Excerpts from a dataset:
=== Section Start ===
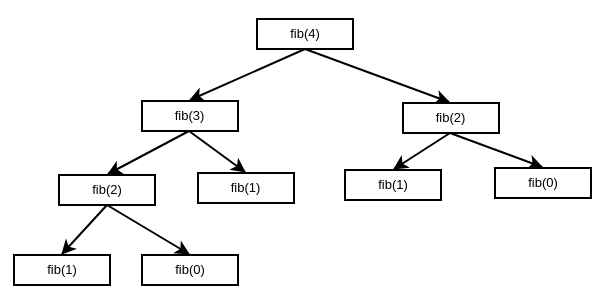
<!DOCTYPE html>
<html lang="en">
<head>
<meta charset="utf-8">
<title>Fibonacci call tree</title>
<style>
  :root { --paper: #fff; --ink: #000; }
  * { box-sizing: border-box; }
  html, body { margin: 0; overflow: hidden; background: var(--paper); }
  .call-tree {
    position: relative;
    width: 604px;
    height: 304px;
    overflow: hidden;
    background: var(--paper);
    color: var(--ink);
    font: 13px/15px "Liberation Sans", Arial, sans-serif;
  }
  .edges { position: absolute; inset: 0; display: block; }
  .edges line { stroke: var(--ink); stroke-width: 2; }
  .edges marker path { fill: var(--ink); }
  .call {
    position: absolute;
    left: var(--x);
    top: var(--y);
    width: 98px;
    height: 32px;
    display: flex;
    align-items: center;
    justify-content: center;
    padding-bottom: 2px;
    border: 2px solid var(--ink);
    background: var(--paper);
  }
</style>
</head>
<body>
<main class="call-tree">
  <svg class="edges" width="604" height="304" viewBox="0 0 604 304" aria-hidden="true">
    <defs>
      <marker id="arrow" markerUnits="userSpaceOnUse" markerWidth="16" markerHeight="16" refX="14" refY="8" orient="auto">
        <path d="M15 8L0 15.500L4 8L0 0.500Z"/>
      </marker>
    </defs>
    <g marker-end="url(#arrow)">
      <line x1="305" y1="49" x2="190" y2="100" marker-end="url(#arrow)"/>
      <line x1="305" y1="49" x2="449" y2="102" marker-end="url(#arrow)"/>
      <line x1="189" y1="131" x2="108" y2="174" marker-end="url(#arrow)"/>
      <line x1="189" y1="131" x2="245" y2="172" marker-end="url(#arrow)"/>
      <line x1="450" y1="133" x2="394" y2="169" marker-end="url(#arrow)"/>
      <line x1="450" y1="133" x2="542" y2="167" marker-end="url(#arrow)"/>
      <line x1="107" y1="205" x2="62" y2="254" marker-end="url(#arrow)"/>
      <line x1="107" y1="205" x2="189" y2="254" marker-end="url(#arrow)"/>
    </g>
  </svg>

  <div class="call" style="--x:256px;--y:18px">fib(4)</div>

  <div class="call" style="--x:140.500px;--y:100px">fib(3)</div>
  <div class="call" style="--x:401.500px;--y:102px">fib(2)</div>

  <div class="call" style="--x:58px;--y:174px">fib(2)</div>
  <div class="call" style="--x:196.500px;--y:172px">fib(1)</div>
  <div class="call" style="--x:344px;--y:169px">fib(1)</div>
  <div class="call" style="--x:494px;--y:167px">fib(0)</div>

  <div class="call" style="--x:13px;--y:254px">fib(1)</div>
  <div class="call" style="--x:141px;--y:254px">fib(0)</div>
</main>
</body>
</html>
=== Section End ===
WORK ORDER: Print only the lines from the one with "8L0 15.500L4 8L0" to the end of the records, both included.

ANSWER BOX:
        <path d="M15 8L0 15.500L4 8L0 0.500Z"/>
      </marker>
    </defs>
    <g marker-end="url(#arrow)">
      <line x1="305" y1="49" x2="190" y2="100" marker-end="url(#arrow)"/>
      <line x1="305" y1="49" x2="449" y2="102" marker-end="url(#arrow)"/>
      <line x1="189" y1="131" x2="108" y2="174" marker-end="url(#arrow)"/>
      <line x1="189" y1="131" x2="245" y2="172" marker-end="url(#arrow)"/>
      <line x1="450" y1="133" x2="394" y2="169" marker-end="url(#arrow)"/>
      <line x1="450" y1="133" x2="542" y2="167" marker-end="url(#arrow)"/>
      <line x1="107" y1="205" x2="62" y2="254" marker-end="url(#arrow)"/>
      <line x1="107" y1="205" x2="189" y2="254" marker-end="url(#arrow)"/>
    </g>
  </svg>

  <div class="call" style="--x:256px;--y:18px">fib(4)</div>

  <div class="call" style="--x:140.500px;--y:100px">fib(3)</div>
  <div class="call" style="--x:401.500px;--y:102px">fib(2)</div>

  <div class="call" style="--x:58px;--y:174px">fib(2)</div>
  <div class="call" style="--x:196.500px;--y:172px">fib(1)</div>
  <div class="call" style="--x:344px;--y:169px">fib(1)</div>
  <div class="call" style="--x:494px;--y:167px">fib(0)</div>

  <div class="call" style="--x:13px;--y:254px">fib(1)</div>
  <div class="call" style="--x:141px;--y:254px">fib(0)</div>
</main>
</body>
</html>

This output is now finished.